DISCUSSIONS: This patient hailing from near the St. Lawrence River Valley developed pulmonary blastomycosis in the setting of infliximab therapy for psoriatic arthritis. Although the U.S. Food and Drug Administration Adverse Event Reporting System (1) cites several reports of endemic fungal infections in patients receiving MAb against TNF-α, we can find no descriptions of blastomycosis aligned with infliximab in the medical literature.

CONCLUSION: Our case underscores the need to maintain a broad differential diagnosis for pneumonia in the immunocompromised patient. It also highlights the allegiance between humoral immunodeficiency and recurrent soft tissue infections (2).

DISCLOSURE: Jamie Bessich, No Financial Disclosure Information; No Product/Research Disclosure Information

10:30 AM - 12:00 PM

References

U.S. Food and Drug Administration. 30 December 2008, accession date. Manufacturers of TNF-blocker drugs must highlight risk of fungal infections.http://www.fda.gov/NewsEvents/Newsroom/PressAnnouncements/2008/ucm116942.htm .
 
SidwellRU , Ibrahim, MA, Bunker, CB.2002; A case of common variable immunodeficiency presenting with furunculosis.Brit J Dermatol147,364–367. [CrossRef]
 

Figures

Tables

References

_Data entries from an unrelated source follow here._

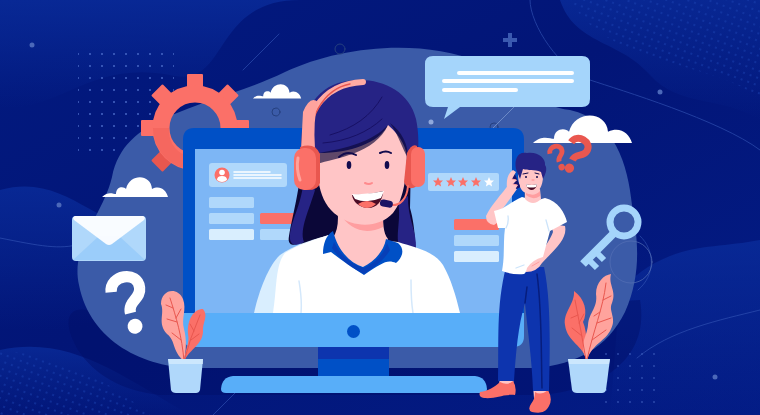
<!DOCTYPE html>
<html lang="en">
<head>
<meta charset="utf-8">
<title>Customer support illustration</title>
<style>
:root{--navy:#02187c;--blob:#3b5ba8;--frame:#0050c6;--screen:#7db6f5;--sky:#58aef9;--pale:#b0d8fb;--ice:#d9eefe;--royal:#0d34ae;--coral:#fb7068;--coral-dark:#e9574f;--peach:#ffa39d;--skin:#ffc5c6;--skin-shade:#ff9ea0;--hair:#262385;--hair-dark:#0b0738;--white:#fff}
html,body{margin:0;background:var(--navy);overflow:hidden}
svg{display:block;width:760px;height:415px}
.blob{fill:var(--blob)}.frame{fill:var(--frame)}.screen{fill:var(--screen)}.sky{fill:var(--sky)}.pale{fill:var(--pale)}.ice{fill:var(--ice)}.royal{fill:var(--royal)}.coral{fill:var(--coral)}.coral-dark{fill:var(--coral-dark)}.peach{fill:var(--peach)}.skin{fill:var(--skin)}.skin-shade{fill:var(--skin-shade)}.hair{fill:var(--hair)}.hair-dark{fill:var(--hair-dark)}.white{fill:var(--white)}
.line{fill:none;stroke-linecap:round;stroke-linejoin:round}
</style>
</head>
<body>
<svg viewBox="0 0 760 415" role="img" aria-label="Support agent with a headset on a computer screen and a customer calling by phone">
<defs>
<linearGradient id="night" x1="0" y1="0" x2="1" y2="1"><stop offset="0" stop-color="#021a80"/><stop offset=".45" stop-color="#021577"/><stop offset="1" stop-color="#031c86"/></linearGradient>
<linearGradient id="wave" x1="0" y1="0" x2="0" y2="1"><stop offset="0" stop-color="#0a2d9c" stop-opacity=".75"/><stop offset="1" stop-color="#0a2d9c" stop-opacity="0"/></linearGradient>
<pattern id="dots" width="12" height="12" patternUnits="userSpaceOnUse"><circle cx="6" cy="6" r="1" fill="#4565c4"/></pattern>
<pattern id="fine-dots" width="7" height="7" patternUnits="userSpaceOnUse" patternTransform="rotate(20)"><circle cx="3" cy="3" r="1" fill="#1b44b4"/></pattern>
<g id="cloud"><path class="white" d="M0 20C6 14 11 17 14 17C14 9 22 9 24 12C28-4 49-3 50 12C58 8 64 13 66 20Z"/></g>
<path id="star" d="M0-5L1.5-1.6L5-1.4L2.3 1L3.1 4.6L0 2.6L-3.1 4.6L-2.3 1L-5-1.4L-1.5-1.6Z"/>
<rect id="tooth" x="-8" y="-54" width="16" height="18" rx="1"/>
<g id="question"><path class="line" d="M-12-11C-10-25 13-23 11-9C10 0-1-1-1 9" style="stroke-linecap:butt" stroke="currentColor" stroke-width="9"/><circle cx="0" cy="20" r="6" fill="currentColor"/></g>
<clipPath id="screen-area"><rect x="195" y="60" width="317" height="253"/></clipPath>
</defs>

<g id="background">
<rect width="760" height="415" fill="url(#night)"/>
<path fill="url(#wave)" d="M0 108C60 112 90 60 170 75C230 90 210 0 300 0H0Z"/>
<path fill="url(#wave)" d="M560 0C575 45 620 40 650 75C680 108 720 95 760 120V0Z"/>
<path fill="url(#wave)" d="M0 190C70 170 100 240 170 230V330H0Z"/>
<path fill="url(#wave)" d="M620 290C670 240 710 250 760 240V415H610Z"/>
<path fill="url(#wave)" d="M0 350C70 335 120 375 190 415H0Z"/>
<path d="M78 350C50 300 90 300 120 330L640 300C650 360 600 390 540 395H160C120 390 95 375 78 350Z" fill="#010f66" opacity=".45"/>
<rect x="78" y="48" width="96" height="108" fill="url(#dots)"/>
<rect x="600" y="348" width="60" height="60" fill="url(#dots)" opacity=".6"/>
<path d="M570 0H760V100C720 60 610 70 570 0Z" fill="url(#fine-dots)" opacity=".6"/>
<path d="M0 352C50 350 110 380 150 415H0Z" fill="url(#fine-dots)" opacity=".6"/>
<g class="line" stroke="#3658b8" opacity=".6"><path d="M530 0C530 25 560 70 590 80S720 120 760 150"/><path d="M243 70L279 34M0 238C40 246 60 250 80 244M213 415L236 392M640 236C655 250 656 275 638 290M637 358C670 330 720 320 760 310"/></g>
</g>
<path class="blob" d="M79 285C70 245 103 215 112 177C118 146 139 130 165 118C205 100 243 92 285 72C340 46 420 38 480 62C515 77 525 103 570 110C615 120 628 165 632 205C637 235 643 272 625 312C607 348 577 364 535 368H195C145 368 90 342 79 285Z"/>
<g id="accents">
<path d="M503 40H517M510 33V47" stroke="#3a59b0" stroke-width="4"/>
<g fill="#4b68b9"><circle cx="32" cy="45" r="2.5"/><circle cx="59" cy="205" r="2.5"/><circle cx="660" cy="92" r="2.5"/><circle cx="715" cy="377" r="2.5"/></g>
<circle cx="431" cy="122" r="2.5" fill="#8fa8dc"/>
<g class="line" stroke="#25407f"><circle cx="340" cy="49" r="5"/><circle cx="276" cy="112" r="4"/><circle cx="494" cy="127" r="4"/></g>
<path d="M493 128L515 106" stroke="#6d8ac6"/>
<circle cx="631" cy="262" r="21" class="line" stroke="#5470b5" opacity=".7"/>
</g>

<g id="gear" class="coral">
<g transform="translate(195 128)">
<use href="#tooth"/><use href="#tooth" transform="rotate(45)"/><use href="#tooth" transform="rotate(90)"/><use href="#tooth" transform="rotate(-90)"/><use href="#tooth" transform="rotate(-45)"/><use href="#tooth" transform="rotate(-135)" class="coral-dark"/>
<circle r="34" fill="none" stroke="#fb7068" stroke-width="17"/>
<path d="M-55 0H-42A42 42 0 0 0-12 40L-10 27A26 26 0 0 1-26 0Z" class="coral-dark" opacity=".35"/>
</g></g>

<g id="clouds">
<use href="#cloud" x="102" y="177"/>
<use href="#cloud" transform="translate(253 84) scale(.73 .72)"/>
<use href="#cloud" transform="translate(533 115) scale(1.5 1.4)"/>
</g>

<g id="monitor">
<path class="frame" d="M194 128H513Q524 128 524 140V320H183V140Q183 128 194 128Z"/>
<rect class="screen" x="195" y="149" width="317" height="164"/>
<path class="sky" d="M183 313H524V336Q524 347 513 347H194Q183 347 183 336Z"/>
<circle class="frame" cx="353.500" cy="331.500" r="6.500"/>
<rect class="frame" x="318" y="347" width="71" height="30"/><rect class="royal" x="318" y="347" width="71" height="12"/>
<path class="sky" d="M233 376H475Q486 377 487 389Q487 393 482 393H226Q221 393 221 389Q222 377 233 376Z"/>
</g>

<g id="interface-cards">
<rect class="pale" x="209" y="163" width="78" height="24" rx="3"/>
<circle class="coral" cx="222" cy="175" r="7.500"/><circle class="white" cx="222" cy="172.500" r="2.800"/><path class="white" d="M217 180Q217 176 222 176T227 180Q222 184 217 180Z"/>
<path class="line" stroke="#fff" stroke-width="1.500" d="M234 172H270M234 175H281M234 178H281"/>
<rect class="pale" x="209" y="197" width="45" height="11" rx="1.500"/><rect class="pale" x="209" y="213" width="45" height="11" rx="1.500"/><rect class="ice" x="209" y="229" width="45" height="11" rx="1.500"/>
<rect class="coral" x="260" y="213" width="45" height="11" rx="1.500"/><rect class="pale" x="260" y="229" width="45" height="11" rx="1.500"/>
<rect class="pale" x="428" y="173" width="71" height="18" rx="2"/>
<g class="coral"><use href="#star" x="438" y="182"/><use href="#star" x="451" y="182"/><use href="#star" x="463" y="182"/><use href="#star" x="476" y="182"/></g><use href="#star" x="489" y="182" class="white"/>
<rect class="coral" x="454" y="219" width="45" height="11" rx="1.500"/><rect class="pale" x="454" y="235" width="45" height="11" rx="1.500"/><rect class="ice" x="454" y="251" width="45" height="11" rx="1.500"/>
</g>

<g id="agent" clip-path="url(#screen-area)">
<path class="hair-dark" d="M303 150C300 190 293 213 289 236C287 246 294 246 300 243L322 262H412C417 251 415 225 410 208L411 160Z"/>
<path class="hair" d="M304 175C303 205 289 222 290 239C291 247 299 245 304 242C299 229 310 208 315 190ZM398 202C402 222 393 240 402 251C408 245 414 248 416 249C417 231 407 217 408 196Z"/>
<path class="ice" d="M254 313C259 290 269 265 280 255C294 245 311 240 326 236L345 313Z"/>
<path class="white" d="M273 313C277 289 275 265 285 253C297 245 314 240 328 235L398 242C414 247 434 251 443 265C451 279 456 296 460 313Z"/>
<path d="M301 313C302 302 301 293 299 281M413 313C411 301 411 291 411 280" class="line" stroke="#d4e8fb" stroke-width="1.500"/>
<path class="skin" d="M337 205C339 220 338 230 333 238C340 255 351 264 364 267C376 262 386 252 388 239C383 233 383 223 383 208Z"/>
<path class="skin-shade" d="M339 212C350 231 366 235 383 227V217Z"/>
<path class="frame" d="M333 231C338 251 350 263 363 267C374 262 384 251 386 239L398 243C405 249 403 257 396 263C387 259 382 263 364 275C351 267 340 259 331 252L323 254C323 244 326 235 333 231Z"/>
<path class="royal" d="M334 242C341 257 352 264 364 268C377 262 385 252 387 243L390 250C383 262 373 268 364 274C349 267 338 257 332 248Z" opacity=".6"/>
<path class="skin" d="M316 145C317 174 317 202 338 216C355 228 379 228 393 213C405 198 407 172 407 148L388 115H337Z"/>
<path class="hair" d="M302 160C297 122 311 92 338 83C371 74 408 86 416 119C419 133 419 149 417 162L407 160C407 149 402 137 388 125C379 143 350 153 319 153L317 177Z"/>
<path class="hair-dark" d="M388 125C372 142 347 148 319 153L317 164C335 158 375 154 388 125ZM390 123C402 132 408 144 408 158C402 148 399 136 390 123Z" opacity=".65"/>
<path class="line" stroke="#171064" stroke-width="1" d="M330 135C354 128 371 116 382 97M323 143C348 141 368 132 382 119"/>
<path class="line" stroke="#120b4d" stroke-width="2" d="M339 157Q347 150 356 155M380 153Q386 150 391 153"/>
<ellipse cx="349" cy="165" rx="2.300" ry="4" fill="#120b4d"/><ellipse cx="387" cy="165" rx="2.300" ry="4" fill="#120b4d"/>
<path class="line" stroke="#ff8a8d" stroke-width="2" d="M365 183Q369 185 372 183"/>
<path d="M352 195Q368 195 383 191C383 202 375 209 367 208C359 207 353 202 352 195Z" fill="#4b0b25"/><path class="white" d="M352 194Q368 195 384 191L381 198Q367 204 355 199Z"/><path class="coral" d="M358 204Q367 198 376 204Q367 212 358 204Z"/>
<g id="headset">
<path class="line" stroke="#ffaaa3" stroke-width="6" d="M306 154C302 121 319 84 363 82"/>
<path class="line" stroke="#e9574f" stroke-width="1.500" d="M310 151C306 121 323 89 350 84"/>
<path class="peach" d="M301 149L303 112Q310 95 318 102Q313 120 315 149Z"/>
<path class="coral-dark" d="M300 147Q315 142 320 154V183Q318 191 305 190Z"/>
<rect class="coral" x="294" y="148" width="22" height="42" rx="10"/><path class="line" stroke="#ffa39d" stroke-width="3" d="M298 158Q296 169 300 180"/>
<path class="coral-dark" d="M407 153Q412 143 417 146V186Q408 192 404 182Z"/>
<rect class="coral" x="411" y="147" width="14" height="40" rx="7"/>
<path class="line" stroke="#fb7068" stroke-width="2" d="M408 186C407 199 400 206 391 205"/>
<rect x="380" y="200" width="13" height="7" rx="3.500" fill="#1a1363" transform="rotate(10 386 203)"/>
</g>
</g>

<g id="speech-bubble">
<path class="pale" style="fill:#a5d5fb" d="M433 56H582Q590 56 590 64V99Q590 107 582 107H460L444 119L448 107H433Q425 107 425 99V64Q425 56 433 56Z"/>
<path class="line" stroke="#fff" stroke-width="4" d="M459 73H572M444 81H572M444 90H516"/>
</g>

<g id="envelope">
<rect class="pale" x="72" y="216" width="74" height="45" rx="4"/>
<path d="M73 260L99 236H119L145 260Z" fill="#9bcdfa"/>
<path class="white" d="M75 216H143Q146 217 144 220L112 244Q109 246 106 244L74 220Q72 217 75 216Z" opacity=".93"/>
</g>

<g id="question-marks">
<use href="#question" transform="translate(129 302) rotate(-14) scale(1.25)" color="#fff"/>
<g color="#e9574f"><use href="#question" transform="translate(558 157) rotate(-20) scale(.54)"/><use href="#question" transform="translate(576 154) rotate(25) scale(.78)"/></g>
</g>

<g id="key" fill="none" stroke="#a5d5fb">
<circle cx="624" cy="222" r="14" stroke-width="7"/><path stroke-width="8" d="M614 233L583 264"/><path stroke-width="6" d="M587 258L597 268M595 251L604 260"/>
</g>

<g id="plant-left">
<path class="peach" d="M184 361C172 351 176 341 167 334C157 323 165 314 161 304C161 290 177 286 183 299C187 310 181 318 184 329C187 341 186 350 184 361Z"/>
<path class="coral" d="M184 361C185 350 190 343 188 334C187 319 194 309 203 309C209 316 202 323 203 332C202 345 191 348 184 361Z"/>
<path class="line" stroke="#e9574f" d="M184 361C182 336 176 317 170 298M173 308L166 305M177 322L167 319M181 340L172 333M176 318L181 309M184 361Q190 338 200 315M191 340L199 334M194 331L190 324"/>
<path class="pale" d="M168 359H203L200 390Q199 393 196 393H176Q172 393 171 390Z"/><path class="ice" d="M168 359H203V364H169Z" opacity=".7"/>
</g>
<g id="plant-right">
<path class="coral" d="M586 360C585 347 567 342 565 325C563 312 575 304 574 291C585 299 588 312 583 322C588 334 586 347 586 360Z"/>
<path class="peach" d="M587 360C578 345 587 337 588 325C589 312 598 308 596 294C596 282 604 275 611 274C608 285 617 291 612 303C608 311 617 318 611 329C606 341 592 344 587 360Z"/>
<path class="line" stroke="#e9574f" d="M586 360Q581 330 575 300M582 336L572 328M578 315L571 318M579 323L584 314M587 360C593 331 603 309 606 283M592 340L606 330M597 323L611 318M600 312L594 316M603 300L611 296"/>
<path class="pale" d="M568 359H610L606 390Q605 393 602 393H577Q573 393 572 390Z"/><path class="ice" d="M568 359H610L609 364H569Z" opacity=".7"/>
</g>

<g id="customer">
<path class="skin" d="M500 374H514L513 386L499 387ZM533 385H548V397L534 398Z"/>
<path class="coral" d="M500 382Q507 386 513 381Q517 387 515 395C501 394 497 399 484 398Q478 397 480 392C488 391 495 387 500 382ZM535 392Q541 396 548 390Q553 399 549 406C545 414 538 413 532 412Q527 410 531 404Q535 399 535 392Z"/>
<path class="royal" d="M506 267H544C551 300 550 345 549 391H533C532 360 528 334 525 303C518 326 516 352 514 381H498C499 342 496 306 506 267Z"/>
<path class="line" stroke="#071d7c" stroke-width="1.500" d="M525 303L527 287M537 274C542 310 541 350 542 388"/>
<path class="skin" d="M551 224L565 226C568 239 553 251 542 263Q537 272 526 272Q524 266 533 260C543 251 550 240 553 232Z"/>
<path class="skin" d="M507 216L494 225Q486 224 486 216C491 205 502 194 509 184L517 189C511 197 507 204 502 209Z"/>
<path class="white" d="M522 197Q536 202 545 198C558 201 565 213 567 222L550 231L543 257Q532 260 527 268Q526 273 524 274Q512 275 502 271C505 255 503 242 505 228L498 228L494 211C505 209 512 201 522 197Z"/>
<path class="line" stroke="#cde4fa" stroke-width="1.300" d="M506 228Q509 223 508 216M549 231L546 220M524 265L516 268"/>
<path class="skin" d="M525 192V199Q533 207 541 199L540 189Z"/><path class="skin-shade" d="M526 192Q533 198 540 191L540 196Q533 201 526 195Z"/>
<path class="skin" d="M518 167C518 181 518 192 529 194C540 195 544 184 543 170L538 163H523Z"/>
<path class="hair" d="M520 179L516 169C514 159 518 151 527 153C537 151 546 158 545 165C548 169 545 175 543 179L541 172C534 169 528 171 523 169Z"/>
<g fill="#120b4d"><circle cx="526" cy="177" r="1"/><circle cx="537" cy="177" r="1"/></g>
<path class="line" stroke="#120b4d" d="M523 174L528 173M535 173L539 174"/><path class="line" stroke="#ff8a8d" d="M532 180H534"/>
<path d="M526 184Q532 186 537 184Q536 190 531 190Q527 189 526 184Z" fill="#4b0b25"/><path class="white" d="M526 184Q532 186 537 184L536 187Q531 188 527 187Z"/>
<rect x="513" y="174" width="5" height="15" rx="1.500" fill="#18136a" transform="rotate(-24 515 182)"/>
<path class="skin" d="M507 188C506 180 508 173 513 170L516 172L512 179L517 180L513 184L518 185L514 191Z"/>
<path class="line" stroke="#ff9ea0" d="M512 179L516 180M513 184L517 185M539 262L532 266"/>
</g>
</svg>
</body>
</html>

U.S. Food and Drug Administration. 30 December 2008, accession date. Manufacturers of TNF-blocker drugs must highlight risk of fungal infections.http://www.fda.gov/NewsEvents/Newsroom/PressAnnouncements/2008/ucm116942.htm .
 
SidwellRU , Ibrahim, MA, Bunker, CB.2002; A case of common variable immunodeficiency presenting with furunculosis.Brit J Dermatol147,364–367. [CrossRef]
 
NOTE:
Citing articles are presented as examples only. In non-demo SCM6 implementation, integration with CrossRef’s "Cited By" API will populate this tab (http://www.crossref.org/citedby.html).

Some tools below are only available to our subscribers or users with an online account.

Related Content

Customize your page view by dragging & repositioning the boxes below.

CHEST Journal Articles
Guidelines
  • CHEST Journal
    Print ISSN: 0012-3692
    Online ISSN: 1931-3543